───── RECORDED INFORMATION ─────

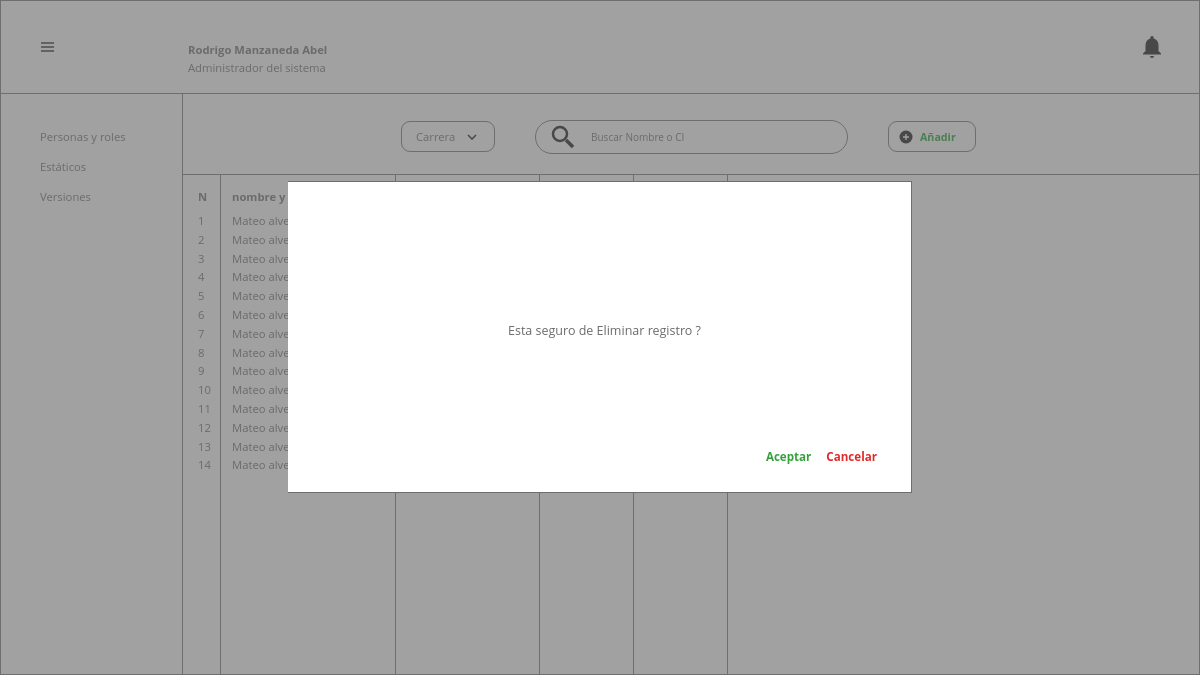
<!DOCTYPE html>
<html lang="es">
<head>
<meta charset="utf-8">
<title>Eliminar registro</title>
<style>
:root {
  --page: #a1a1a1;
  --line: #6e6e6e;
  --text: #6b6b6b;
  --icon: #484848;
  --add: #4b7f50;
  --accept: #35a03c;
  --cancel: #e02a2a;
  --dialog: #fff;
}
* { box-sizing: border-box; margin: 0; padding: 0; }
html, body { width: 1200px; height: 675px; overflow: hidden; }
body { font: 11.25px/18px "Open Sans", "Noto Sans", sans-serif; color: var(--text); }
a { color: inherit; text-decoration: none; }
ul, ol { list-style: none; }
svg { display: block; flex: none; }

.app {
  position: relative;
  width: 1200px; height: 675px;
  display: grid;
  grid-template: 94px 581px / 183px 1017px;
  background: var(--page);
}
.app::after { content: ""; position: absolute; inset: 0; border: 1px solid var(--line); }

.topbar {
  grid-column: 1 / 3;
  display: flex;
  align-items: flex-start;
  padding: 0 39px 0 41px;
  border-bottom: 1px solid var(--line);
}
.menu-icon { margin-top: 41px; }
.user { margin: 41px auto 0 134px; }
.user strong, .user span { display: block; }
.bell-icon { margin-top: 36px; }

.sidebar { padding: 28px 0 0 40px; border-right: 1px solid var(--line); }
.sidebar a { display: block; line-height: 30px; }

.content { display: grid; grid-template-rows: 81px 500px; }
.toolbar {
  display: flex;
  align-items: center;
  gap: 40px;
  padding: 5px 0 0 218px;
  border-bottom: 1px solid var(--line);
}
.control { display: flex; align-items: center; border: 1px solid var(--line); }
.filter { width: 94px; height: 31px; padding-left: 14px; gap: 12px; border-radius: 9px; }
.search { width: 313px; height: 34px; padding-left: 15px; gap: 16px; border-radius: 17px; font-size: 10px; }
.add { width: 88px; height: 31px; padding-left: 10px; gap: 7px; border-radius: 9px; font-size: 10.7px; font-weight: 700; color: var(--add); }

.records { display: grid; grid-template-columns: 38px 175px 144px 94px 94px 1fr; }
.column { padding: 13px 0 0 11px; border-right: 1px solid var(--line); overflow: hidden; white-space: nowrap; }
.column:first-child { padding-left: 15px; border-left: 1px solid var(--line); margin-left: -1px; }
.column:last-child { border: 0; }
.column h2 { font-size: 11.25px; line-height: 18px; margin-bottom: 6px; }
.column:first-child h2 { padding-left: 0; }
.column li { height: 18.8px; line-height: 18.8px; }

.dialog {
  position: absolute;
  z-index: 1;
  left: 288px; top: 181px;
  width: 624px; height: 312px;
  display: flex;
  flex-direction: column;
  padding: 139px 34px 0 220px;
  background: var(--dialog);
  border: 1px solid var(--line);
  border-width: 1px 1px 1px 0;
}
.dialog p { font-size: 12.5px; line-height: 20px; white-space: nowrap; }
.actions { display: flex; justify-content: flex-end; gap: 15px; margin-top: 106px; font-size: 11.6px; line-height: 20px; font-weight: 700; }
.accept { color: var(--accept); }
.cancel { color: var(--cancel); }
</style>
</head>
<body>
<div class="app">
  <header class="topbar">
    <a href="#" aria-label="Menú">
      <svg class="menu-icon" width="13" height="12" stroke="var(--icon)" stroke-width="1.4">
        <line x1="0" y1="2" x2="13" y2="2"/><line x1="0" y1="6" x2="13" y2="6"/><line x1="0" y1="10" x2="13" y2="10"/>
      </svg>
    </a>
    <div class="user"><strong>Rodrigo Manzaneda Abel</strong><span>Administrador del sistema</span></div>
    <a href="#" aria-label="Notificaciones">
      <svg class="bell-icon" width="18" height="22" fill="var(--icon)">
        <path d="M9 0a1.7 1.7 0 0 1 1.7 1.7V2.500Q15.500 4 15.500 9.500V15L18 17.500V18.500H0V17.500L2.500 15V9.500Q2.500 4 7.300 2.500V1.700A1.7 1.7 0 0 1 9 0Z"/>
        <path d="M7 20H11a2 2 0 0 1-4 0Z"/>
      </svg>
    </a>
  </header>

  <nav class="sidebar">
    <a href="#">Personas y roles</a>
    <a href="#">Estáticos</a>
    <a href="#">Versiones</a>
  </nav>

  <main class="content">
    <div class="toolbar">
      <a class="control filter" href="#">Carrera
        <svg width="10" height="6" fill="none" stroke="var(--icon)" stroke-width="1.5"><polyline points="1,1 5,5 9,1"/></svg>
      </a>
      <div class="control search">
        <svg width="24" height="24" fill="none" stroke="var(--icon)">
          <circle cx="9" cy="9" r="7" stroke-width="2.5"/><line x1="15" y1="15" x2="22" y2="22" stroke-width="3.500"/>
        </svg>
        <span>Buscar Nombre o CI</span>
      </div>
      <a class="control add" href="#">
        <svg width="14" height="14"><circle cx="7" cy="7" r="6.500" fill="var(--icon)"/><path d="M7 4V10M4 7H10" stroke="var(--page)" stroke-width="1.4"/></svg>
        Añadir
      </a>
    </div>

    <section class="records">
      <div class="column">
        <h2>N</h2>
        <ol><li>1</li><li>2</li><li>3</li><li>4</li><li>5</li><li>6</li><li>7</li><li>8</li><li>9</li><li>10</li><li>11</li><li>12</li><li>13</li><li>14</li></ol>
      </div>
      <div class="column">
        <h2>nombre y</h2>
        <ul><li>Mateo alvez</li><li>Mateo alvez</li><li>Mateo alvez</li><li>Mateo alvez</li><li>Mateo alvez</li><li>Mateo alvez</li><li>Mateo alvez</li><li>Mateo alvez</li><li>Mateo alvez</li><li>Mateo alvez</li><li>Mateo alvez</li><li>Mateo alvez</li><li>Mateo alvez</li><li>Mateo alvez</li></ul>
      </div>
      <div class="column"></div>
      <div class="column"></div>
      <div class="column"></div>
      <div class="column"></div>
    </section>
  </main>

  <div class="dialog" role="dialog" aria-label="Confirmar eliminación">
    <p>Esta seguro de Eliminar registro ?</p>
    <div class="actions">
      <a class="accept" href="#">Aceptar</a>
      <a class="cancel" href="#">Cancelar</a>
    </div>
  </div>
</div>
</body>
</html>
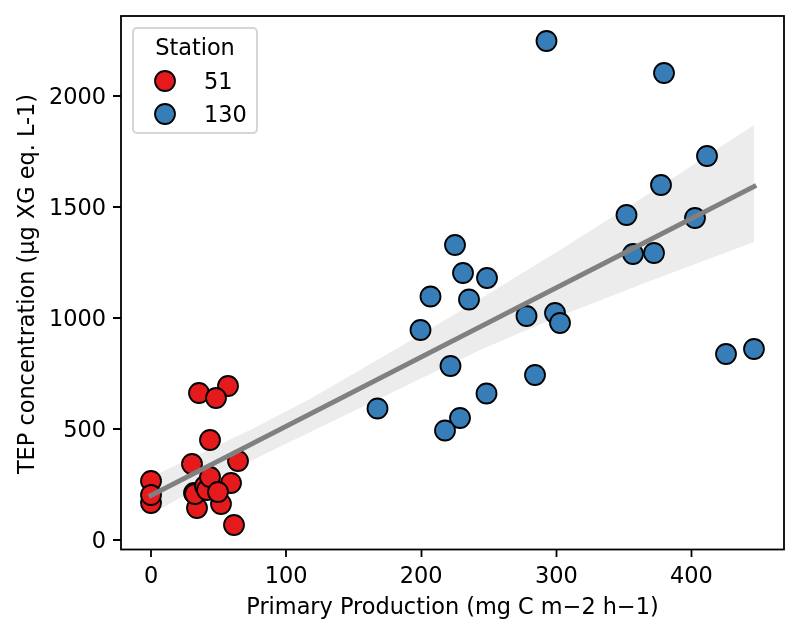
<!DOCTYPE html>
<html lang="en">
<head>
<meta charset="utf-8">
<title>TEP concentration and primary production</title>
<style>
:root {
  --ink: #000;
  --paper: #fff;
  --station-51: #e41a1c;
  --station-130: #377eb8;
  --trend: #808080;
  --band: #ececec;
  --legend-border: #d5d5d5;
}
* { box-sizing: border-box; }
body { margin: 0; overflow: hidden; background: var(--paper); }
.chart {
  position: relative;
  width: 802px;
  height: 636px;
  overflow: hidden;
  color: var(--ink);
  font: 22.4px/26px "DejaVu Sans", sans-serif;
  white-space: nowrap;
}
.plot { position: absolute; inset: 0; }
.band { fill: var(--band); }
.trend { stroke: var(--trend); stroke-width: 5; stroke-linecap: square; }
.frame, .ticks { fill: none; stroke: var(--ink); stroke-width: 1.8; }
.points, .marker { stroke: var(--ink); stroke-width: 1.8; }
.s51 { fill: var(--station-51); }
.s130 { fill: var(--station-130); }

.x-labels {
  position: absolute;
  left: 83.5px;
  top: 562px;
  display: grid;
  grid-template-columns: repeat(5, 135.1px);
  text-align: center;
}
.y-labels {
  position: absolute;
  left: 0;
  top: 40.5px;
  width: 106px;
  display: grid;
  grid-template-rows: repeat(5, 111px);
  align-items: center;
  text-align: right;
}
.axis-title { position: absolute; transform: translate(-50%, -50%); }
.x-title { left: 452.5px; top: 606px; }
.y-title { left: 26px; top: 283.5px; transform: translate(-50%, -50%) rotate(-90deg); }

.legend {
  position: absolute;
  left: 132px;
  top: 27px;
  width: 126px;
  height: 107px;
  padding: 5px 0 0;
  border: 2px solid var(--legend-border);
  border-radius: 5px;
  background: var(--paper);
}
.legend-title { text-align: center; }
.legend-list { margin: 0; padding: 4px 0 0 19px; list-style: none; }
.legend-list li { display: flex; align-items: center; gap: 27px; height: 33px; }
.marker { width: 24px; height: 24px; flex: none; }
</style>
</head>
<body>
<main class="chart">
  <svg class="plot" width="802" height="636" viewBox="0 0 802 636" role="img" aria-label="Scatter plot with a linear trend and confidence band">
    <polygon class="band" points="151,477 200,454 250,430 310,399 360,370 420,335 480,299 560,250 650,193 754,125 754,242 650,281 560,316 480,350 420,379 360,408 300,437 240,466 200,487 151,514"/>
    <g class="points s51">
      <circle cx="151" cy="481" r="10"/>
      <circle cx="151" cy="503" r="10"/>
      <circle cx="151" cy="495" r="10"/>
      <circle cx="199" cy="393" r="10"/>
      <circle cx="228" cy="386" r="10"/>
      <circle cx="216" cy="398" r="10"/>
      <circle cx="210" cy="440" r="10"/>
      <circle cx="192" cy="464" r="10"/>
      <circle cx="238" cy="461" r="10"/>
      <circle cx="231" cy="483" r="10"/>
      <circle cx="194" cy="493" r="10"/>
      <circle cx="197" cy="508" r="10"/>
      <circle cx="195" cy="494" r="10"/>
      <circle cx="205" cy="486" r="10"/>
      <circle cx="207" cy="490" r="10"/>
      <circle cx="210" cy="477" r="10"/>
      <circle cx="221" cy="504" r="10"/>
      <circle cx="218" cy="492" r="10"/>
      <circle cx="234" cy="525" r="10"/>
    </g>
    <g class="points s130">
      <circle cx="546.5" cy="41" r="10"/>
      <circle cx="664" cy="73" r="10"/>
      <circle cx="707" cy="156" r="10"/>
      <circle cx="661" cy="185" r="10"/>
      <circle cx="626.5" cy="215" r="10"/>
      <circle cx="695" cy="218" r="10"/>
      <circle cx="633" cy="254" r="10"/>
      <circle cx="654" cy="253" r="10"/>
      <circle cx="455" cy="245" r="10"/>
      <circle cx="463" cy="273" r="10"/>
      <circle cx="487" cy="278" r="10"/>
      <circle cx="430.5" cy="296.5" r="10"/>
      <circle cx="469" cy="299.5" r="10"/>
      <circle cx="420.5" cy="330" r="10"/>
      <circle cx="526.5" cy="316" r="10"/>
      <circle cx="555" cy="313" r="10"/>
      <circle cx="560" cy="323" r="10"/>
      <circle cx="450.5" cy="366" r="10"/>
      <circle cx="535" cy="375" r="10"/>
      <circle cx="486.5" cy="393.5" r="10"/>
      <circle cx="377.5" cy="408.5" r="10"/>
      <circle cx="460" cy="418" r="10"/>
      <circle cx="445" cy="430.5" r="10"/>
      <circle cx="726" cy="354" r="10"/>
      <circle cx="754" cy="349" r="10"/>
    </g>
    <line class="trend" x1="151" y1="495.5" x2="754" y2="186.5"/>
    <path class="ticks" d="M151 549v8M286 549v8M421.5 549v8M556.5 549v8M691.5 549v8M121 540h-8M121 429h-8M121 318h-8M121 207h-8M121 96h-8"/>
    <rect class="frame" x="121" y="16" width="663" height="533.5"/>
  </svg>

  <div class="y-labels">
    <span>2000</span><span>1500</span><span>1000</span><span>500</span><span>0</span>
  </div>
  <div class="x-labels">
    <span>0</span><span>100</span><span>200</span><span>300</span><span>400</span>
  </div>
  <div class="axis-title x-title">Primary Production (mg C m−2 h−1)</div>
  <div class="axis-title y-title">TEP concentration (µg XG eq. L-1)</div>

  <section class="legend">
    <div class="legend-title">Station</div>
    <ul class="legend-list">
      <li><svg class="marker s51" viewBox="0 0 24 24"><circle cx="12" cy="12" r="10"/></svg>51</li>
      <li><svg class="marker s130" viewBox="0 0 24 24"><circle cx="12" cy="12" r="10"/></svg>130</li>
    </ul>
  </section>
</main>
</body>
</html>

─────

WORK REQUIRED:
Only the lines from the one with "C m−2 h−1)</div>" through the end of the records above are to be copied, exactly as written.

TASK RESPONSE:
  <div class="axis-title x-title">Primary Production (mg C m−2 h−1)</div>
  <div class="axis-title y-title">TEP concentration (µg XG eq. L-1)</div>

  <section class="legend">
    <div class="legend-title">Station</div>
    <ul class="legend-list">
      <li><svg class="marker s51" viewBox="0 0 24 24"><circle cx="12" cy="12" r="10"/></svg>51</li>
      <li><svg class="marker s130" viewBox="0 0 24 24"><circle cx="12" cy="12" r="10"/></svg>130</li>
    </ul>
  </section>
</main>
</body>
</html>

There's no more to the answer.